Risk factors and common complications of fever
Who is most at risk?
Those with chronic conditions are generally most at risk of fever, particularly low-grade fever. Conditions can include:
- Allergic rhinitis (hay fever)
- Rheumatoid arthritis
Intermediate and high-grade fevers are at risk for health complications if not properly treated. A high fever that occurs suddenly or for an extended period of time can be dangerous or life-threatening. In extreme circumstances a severe fever can result in brain damage, coma or death.
When body temperature increases too high, for a long period of time, the hypothalamus effectively ‘works harder to rid the body of the cause’. This overheats the body. For an infant, this is especially dangerous as little ones do not yet have a hypothalamus which adequately regulates their body temperature (this develops later during childhood, into adulthood). A high fever for infants can become uncontrollable very quickly and cause serious complications, such as brain damage.
If the fever is as a result of a medical condition, fever can also be life-threatening in severe circumstances. A person with a weakened immune system due to illness, such as pneumonia, is at risk for complications if fever isn’t adequately controlled.

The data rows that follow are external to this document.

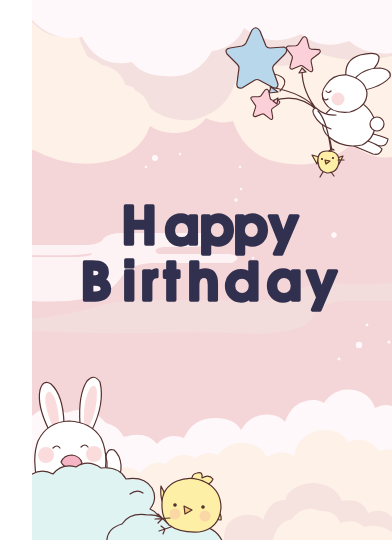
<!DOCTYPE html>
<html lang="en">
<head>
<meta charset="utf-8">
<title>Happy Birthday card</title>
<style>
:root{--sky:#f5d6d8;--blush:#f3dddd;--cream:#fef2e8;--cloud:#fff8fb;--mint:#dff3f3;--ink:#31304f;--line:#56302f;--blue:#b9d7eb;--rose:#fbd0d8;--chick:#fdf0a6;--cheek:#fbdcdc}
html,body{margin:0;overflow:hidden;background:#fff}
.page{position:relative;width:392px;height:540px;overflow:hidden;background:#fff}
.card{display:block;position:absolute;inset:0}
.sky{fill:var(--sky)}.blush{fill:var(--blush)}.cream{fill:var(--cream)}.cloud{fill:var(--cloud)}
.drawn{stroke:var(--line);stroke-width:1.2;stroke-linecap:round;stroke-linejoin:round}
.fur{fill:#fff}.mint{fill:var(--mint)}.blue{fill:var(--blue)}.rose{fill:var(--rose)}.yellow{fill:var(--chick)}
.none{fill:none}.cheek{fill:var(--cheek)}.eye{fill:var(--line)}
.greeting{font-family:"TeX Gyre Adventor","Lato",sans-serif;font-weight:700;fill:var(--ink);stroke:var(--ink);stroke-width:3.4;stroke-linejoin:round}
</style>
</head>
<body>
<main class="page">
<svg class="card" width="392" height="540" viewBox="0 0 392 540" role="img" aria-label="Happy Birthday card with bunnies and chicks among pastel clouds">
<defs>
<clipPath id="card-edge"><rect x="32" width="360" height="540"/></clipPath>
<path id="star" d="M-3-29Q1-34 5-28L11-13Q12-11 15-11L29-12Q34-10 30-5L19 6Q17 8 18 11L23 25Q23 31 17 28L4 21Q2 20 0 21L-13 29Q-19 30-18 24L-16 9Q-16 7-18 5L-28-5Q-31-10-25-11L-13-13Q-10-14-9-16Z"/>
</defs>
<g clip-path="url(#card-edge)">
<rect class="sky" x="32" width="360" height="540"/>

<g id="upper-clouds">
<path class="cream" d="M32 0H392V157Q370 160 352 144Q322 170 282 163Q245 157 233 121Q220 125 206 118Q194 134 172 133Q159 132 150 126Q139 158 98 163Q64 167 32 149Z"/>
<path class="blush" d="M32 22Q52 43 78 34Q90 78 133 87Q152 123 193 120Q228 112 236 79Q250 70 256 60Q290 75 316 52Q350 66 392 56V0H32Z" opacity=".85"/>
<path class="cream" d="M32 52Q52 48 62 60Q84 50 102 65Q121 68 127 89Q146 90 151 112Q150 133 128 144L32 150Z"/>
<path class="cloud" d="M32 0H392V53Q366 56 349 41Q321 51 301 34Q271 49 244 28Q235 48 212 51Q196 80 163 76Q142 75 132 62Q99 69 82 37Q53 42 32 20Z"/>
</g>

<g id="mist">
<path class="cloud" d="M32 245H88Q101 244 104 238Q109 233 123 233H205Q216 234 215 240Q213 246 190 247H163Q151 249 158 254H230Q244 257 232 263H150Q128 265 120 279Q111 292 92 298Q62 303 32 301V257H78Q95 256 91 253Q84 256 32 255Z" opacity=".85"/>
<path class="blush" d="M32 319Q66 315 96 307Q118 298 170 300H285Q297 285 327 283Q360 285 392 283V301H344Q317 303 311 320Q299 333 258 334Q204 331 152 333Q91 334 32 331Z" opacity=".85"/>
</g>

<g id="sparkles" class="cloud">
<circle cx="155" cy="158" r="3"/><circle cx="146" cy="167" r="1.3"/><circle cx="180" cy="154" r="1.2"/><circle cx="241" cy="189" r="1.3"/><circle cx="236" cy="200" r="1.7"/><circle cx="334" cy="235" r="2.7"/><circle cx="240" cy="167" r="1.2"/><circle cx="367" cy="325" r="1.4"/><circle cx="359" cy="345" r="3.2"/><circle cx="389" cy="342" r="1.6"/><circle cx="339" cy="359" r="1.4"/><circle cx="253" cy="258" r="1.3"/>
</g>

<g id="lower-clouds">
<path class="cloud" d="M32 540V416Q49 401 66 413Q90 403 106 423Q117 425 124 437Q146 430 157 444Q168 432 184 438Q193 417 218 418Q235 419 241 430Q252 412 272 415Q280 416 285 422Q293 399 316 400Q321 401 324 403Q335 387 354 390Q370 393 375 408Q384 403 392 406V540Z"/>
<path class="cream" d="M110 540V474Q125 461 140 473Q151 459 166 464Q178 449 196 458Q206 450 218 455Q229 441 245 443Q260 444 267 457Q281 448 294 456Q297 435 320 430Q339 428 348 442Q367 435 379 451Q387 448 392 450V540Z"/>
<path class="blush" d="M224 540Q223 519 244 515Q259 514 263 520Q270 499 285 500Q290 485 312 483Q335 484 342 501Q362 497 368 513Q383 507 392 517V540Z" opacity=".75"/>
<path class="cream" d="M273 540Q276 523 292 519Q303 504 320 511Q336 510 340 523Q355 518 364 527Q379 523 392 532V540Z"/>
</g>

<g id="flying-bunny" class="drawn">
<path class="none" d="M270 87Q305 93 318 111Q327 120 332 151M302 70Q302 92 318 111M273 101Q298 92 318 111M274 74Q292 78 280 91"/>
<use href="#star" class="blue" transform="translate(255 59)"/>
<path class="blue" d="M271 87L269 93L278 92Z"/>
<use href="#star" class="rose" transform="translate(302 54) rotate(8) scale(.56)" stroke-width="2"/>
<use href="#star" class="rose" transform="translate(264 104) rotate(10) scale(.48)" stroke-width="2.3"/>
<path class="rose" d="M302 68L299 73L306 72ZM273 101L278 98L277 104Z"/>
<path class="fur" d="M369 133Q382 136 388 139Q387 146 381 146L364 143Z"/>
<path class="fur" d="M362 139Q378 144 382 149Q380 156 373 154L354 146Z"/>
<path class="fur" d="M352 98Q370 105 375 121Q376 138 362 145Q343 149 329 137Q322 132 322 119Q331 104 352 98Z"/>
<circle class="fur" cx="377" cy="124" r="7"/>
<path class="fur" d="M346 77Q344 60 360 55Q377 51 379 57Q380 66 360 81Z"/>
<path class="fur" d="M352 82Q362 68 380 68Q392 70 390 77Q382 87 360 91Z"/>
<path class="fur" d="M347 75Q365 79 367 93Q367 107 350 112Q332 114 325 103Q319 94 326 85Q333 74 347 75Z"/>
<path class="fur" d="M336 115Q325 116 316 108Q311 109 314 115Q319 125 331 129"/>
<path class="none" d="M326 91Q328 94 331 91M323 98Q325 101 328 99"/>
<circle class="cheek" cx="338" cy="99" r="6.5" stroke="none"/>
<path class="none" d="M318 111Q327 120 331 151"/>
</g>

<g id="hanging-chick" class="drawn">
<path class="yellow" d="M319 157L312 155L317 164ZM337 158L343 156L339 164Z"/>
<path class="yellow" d="M318 162Q317 151 327 151Q339 151 339 161Q338 173 327 173Q319 172 318 162Z"/>
<path class="none" d="M323 172L320 177M331 172L334 176M329 151Q332 148 334 150M338 160L344 160"/>
<path fill="#f8c879" d="M325 160L330 161L326 164Z"/>
<circle class="eye" cx="322" cy="159" r=".5"/><circle class="eye" cx="333" cy="158" r=".5"/>
</g>

<g id="waving-bunny" class="drawn">
<path class="fur" d="M48 428Q37 405 40 390Q43 379 51 384Q63 395 64 423Z"/>
<path class="fur" d="M80 424Q78 395 87 381Q94 373 100 382Q105 403 92 430Z"/>
<path class="cheek" stroke="none" d="M52 425Q43 403 46 394Q50 387 55 399Q59 411 59 423ZM84 423Q83 398 91 387Q96 383 97 392Q97 413 89 426Z"/>
<path class="fur" d="M104 477Q109 468 106 457Q107 448 114 450Q120 455 121 465Q122 476 114 482Z"/>
<path class="fur" d="M37 480Q32 457 38 441Q47 422 69 421Q91 422 101 438Q109 455 104 478Z"/>
<circle class="cheek" cx="46" cy="455" r="8" stroke="none"/><circle class="cheek" cx="94" cy="454" r="8" stroke="none"/>
<path class="none" d="M53 448Q57 444 60 448M81 447Q85 443 88 447"/>
<path fill="#f5b5c4" d="M61 462Q64 455 72 455Q80 456 82 463Q78 468 71 468Q64 468 61 462Z"/>
</g>

<path id="mint-cloud" class="mint drawn" d="M28 477Q40 467 53 474Q62 463 76 467Q88 459 101 468Q119 466 126 479Q144 476 152 488Q158 499 150 509Q162 514 160 528L153 545H28Z"/>
<path class="none drawn" d="M130 494Q137 489 143 493" stroke="#b6d3d3"/>

<path id="small-mint-cloud" class="mint drawn" d="M107 545Q105 529 122 524Q130 512 148 515Q160 514 167 523Q182 518 195 527Q216 524 224 545Z"/>

<g id="big-chick" class="drawn">
<path class="yellow" d="M164 492L161 486Q160 497 163 503ZM216 508Q222 514 221 520Q216 520 209 516Z"/>
<path class="yellow" d="M192 481Q191 474 197 473Q203 471 202 478Q209 474 213 479Q210 486 203 484Z"/>
<path class="yellow" d="M162 506Q161 488 177 481Q192 475 207 483Q221 491 221 508Q219 529 199 532Q180 533 169 525Q162 518 162 506Z"/>
<circle cx="175" cy="514" r="5.5" fill="#fbd7a5" stroke="none"/><circle cx="205" cy="516" r="5.5" fill="#fbd7a5" stroke="none"/>
<path fill="#f8c879" d="M184 506L192 510L185 514Z"/>
<circle class="eye" cx="175" cy="505" r="1.2"/><circle class="eye" cx="203" cy="507" r="1.2"/>
<path class="none" d="M170 518L155 519M162 518L158 514M162 519L158 523M171 527L159 531M165 529L161 526M165 529L163 534"/>
</g>

<g class="greeting">
<text font-size="51" y="244" x="122 165 200 234 269">Happy</text>
<text font-size="52" y="300" x="81 123 141 164 188 225 267 307">Birthday</text>
</g>
</g>
</svg>
</main>
</body>
</html>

Severe fever can cause serious damage to the body’s tissues and organs if not diagnosed and treated timeously.